“The Guilty” features a star-power performance by Jake Gyllenhaal, crisp and economic direction from Antoine Fuqua (who previously teamed up with Gyllenhaal on the underrated boxing flick “The Southpaw”) and has first-class source material, as it’s a remake of the 2018 Danish gem of the same name. Alas, something gets lost in the translation, and what should be an engrossing, claustrophobic thriller keeps on throwing us for a loop and has us asking questions about logic when we should be so immersed in the story we don’t care about the plot holes.
Netflix presents a film directed by Antoine Fuqua and written by Nic Pizzolatto. Rated R (for language throughout). Running time: 89 minutes. Opens Friday at Landmark Renaissance Place in Highland Park and available Oct. 1 on Netflix.
Save for one brief sequence, the 85-minute run of “The Guilty” takes place within the LAPD Emergency Service Division, where Gyllenhaal’s Joe Baker is working the late shift against a backdrop of TV monitors displaying the chaos enveloping the Los Angeles area as wildfires rage out of control. We eventually learn Joe, a police detective, is off the streets because he’s facing charges about deadly serious misconduct — and the court hearing is tomorrow, and doesn’t it seem odd the Department would have Joe working such a stressful post, especially on the eve of such a huge day in his life? That’s the first indication “The Guilty” is going to bend reality to suit the story, but not the last.
With Fuqua’s cameras following Joe around in a docudrama style, with a myriad of closeups of Joe’s face, his eyes, his mouth, as he navigates through an endless tsunami of emergency calls, it’s apparent Joe is under a great deal of stress — on the job and in his personal life, as he’s been estranged from his wife for six months and he misses his daughter, which leads to Joe making such stupid decisions as calling the house at 2 a.m. and asking his wife if he can speak to their child. No, Joe. She’s asleep. Jeez.
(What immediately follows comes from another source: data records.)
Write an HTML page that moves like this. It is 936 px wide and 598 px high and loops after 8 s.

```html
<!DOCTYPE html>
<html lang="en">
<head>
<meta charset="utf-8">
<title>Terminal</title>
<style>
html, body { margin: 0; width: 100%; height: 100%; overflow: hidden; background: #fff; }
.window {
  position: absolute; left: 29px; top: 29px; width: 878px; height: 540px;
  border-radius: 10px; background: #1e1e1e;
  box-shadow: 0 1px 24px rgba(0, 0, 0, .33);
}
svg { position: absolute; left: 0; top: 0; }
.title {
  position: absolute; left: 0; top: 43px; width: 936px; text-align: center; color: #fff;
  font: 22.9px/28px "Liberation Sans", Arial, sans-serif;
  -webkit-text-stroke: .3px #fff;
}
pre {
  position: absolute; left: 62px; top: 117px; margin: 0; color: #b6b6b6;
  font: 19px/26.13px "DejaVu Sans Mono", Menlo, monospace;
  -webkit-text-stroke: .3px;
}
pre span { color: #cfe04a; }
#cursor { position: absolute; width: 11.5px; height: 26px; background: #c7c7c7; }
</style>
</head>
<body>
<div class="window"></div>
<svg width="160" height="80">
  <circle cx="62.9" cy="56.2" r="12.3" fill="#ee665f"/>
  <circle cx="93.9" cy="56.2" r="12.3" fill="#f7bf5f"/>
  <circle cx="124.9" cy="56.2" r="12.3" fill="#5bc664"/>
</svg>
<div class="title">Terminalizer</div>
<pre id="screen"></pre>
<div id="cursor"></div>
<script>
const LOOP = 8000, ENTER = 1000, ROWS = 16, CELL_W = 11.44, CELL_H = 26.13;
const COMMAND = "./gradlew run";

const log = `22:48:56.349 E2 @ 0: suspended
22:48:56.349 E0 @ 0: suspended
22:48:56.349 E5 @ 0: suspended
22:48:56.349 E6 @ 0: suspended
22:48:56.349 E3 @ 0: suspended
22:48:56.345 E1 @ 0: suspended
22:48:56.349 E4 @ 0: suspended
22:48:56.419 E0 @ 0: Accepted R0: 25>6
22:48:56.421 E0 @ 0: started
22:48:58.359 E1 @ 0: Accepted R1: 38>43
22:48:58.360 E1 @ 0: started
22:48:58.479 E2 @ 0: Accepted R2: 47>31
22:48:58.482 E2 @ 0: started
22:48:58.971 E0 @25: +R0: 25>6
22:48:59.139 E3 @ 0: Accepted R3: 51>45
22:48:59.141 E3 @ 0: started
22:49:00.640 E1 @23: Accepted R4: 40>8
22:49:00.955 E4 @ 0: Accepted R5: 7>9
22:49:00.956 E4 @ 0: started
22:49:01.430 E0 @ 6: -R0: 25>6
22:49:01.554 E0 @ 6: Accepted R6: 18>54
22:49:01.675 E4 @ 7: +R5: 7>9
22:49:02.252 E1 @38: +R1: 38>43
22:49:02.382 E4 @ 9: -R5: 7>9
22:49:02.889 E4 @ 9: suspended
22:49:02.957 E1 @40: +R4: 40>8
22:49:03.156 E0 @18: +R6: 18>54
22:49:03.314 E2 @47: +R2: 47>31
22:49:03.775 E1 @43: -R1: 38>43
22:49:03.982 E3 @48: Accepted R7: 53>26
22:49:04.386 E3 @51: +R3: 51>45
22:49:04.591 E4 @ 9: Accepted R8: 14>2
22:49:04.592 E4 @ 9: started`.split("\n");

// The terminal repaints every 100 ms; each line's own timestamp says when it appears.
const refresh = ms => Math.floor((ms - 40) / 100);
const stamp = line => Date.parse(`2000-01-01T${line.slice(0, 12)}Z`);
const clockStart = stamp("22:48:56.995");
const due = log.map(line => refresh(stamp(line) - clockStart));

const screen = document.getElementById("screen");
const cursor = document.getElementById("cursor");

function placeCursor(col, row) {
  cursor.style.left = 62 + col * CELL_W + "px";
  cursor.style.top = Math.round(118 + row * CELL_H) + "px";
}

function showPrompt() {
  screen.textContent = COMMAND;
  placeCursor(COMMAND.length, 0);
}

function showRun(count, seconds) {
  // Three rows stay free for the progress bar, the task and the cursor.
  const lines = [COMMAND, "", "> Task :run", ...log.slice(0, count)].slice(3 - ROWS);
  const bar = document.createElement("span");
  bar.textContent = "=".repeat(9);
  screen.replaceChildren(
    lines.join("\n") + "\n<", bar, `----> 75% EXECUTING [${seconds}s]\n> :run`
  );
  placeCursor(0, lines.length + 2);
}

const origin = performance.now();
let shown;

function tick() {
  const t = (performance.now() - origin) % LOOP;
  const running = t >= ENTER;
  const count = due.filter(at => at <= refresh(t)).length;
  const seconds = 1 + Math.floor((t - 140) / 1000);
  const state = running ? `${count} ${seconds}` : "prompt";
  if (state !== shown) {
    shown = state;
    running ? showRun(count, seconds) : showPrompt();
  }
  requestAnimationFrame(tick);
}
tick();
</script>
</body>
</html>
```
Besides, you’re not supposed to be on your personal phone, you’re supposed to be manning those incoming 911 calls.
On one such call, Joe ascertains that a young woman named Emily (voiced by Riley Keough) has been abducted by her ex-husband Henry (Peter Sarsgaard), leaving their 6-year-old daughter and infant son home alone. (We never see any of the characters who appear via phone conversations.) With Joe continually looking at a photo of his own daughter so we don’t miss the symbolic heaviness of this situation, he embarks on a frantic mission to determine Emily’s whereabouts and also contact Emily’s daughter to assure her everything will be all right.
Along the way, Joe snaps at his co-workers, gets into heated arguments with a California Highway Patrol dispatcher (Da’Vine Joy Randolph), asks his old friend Sgt. Bill Miller (Ethan Hawke) to break the law on his behalf, and is so obviously on the verge of his own meltdown that it feels like someone should be calling 911 to report HIM.
“The Guilty” wants to make a statement about a man who’s trying to save himself through saving others, but the message is delivered with all the subtlety of a frantic 911 call.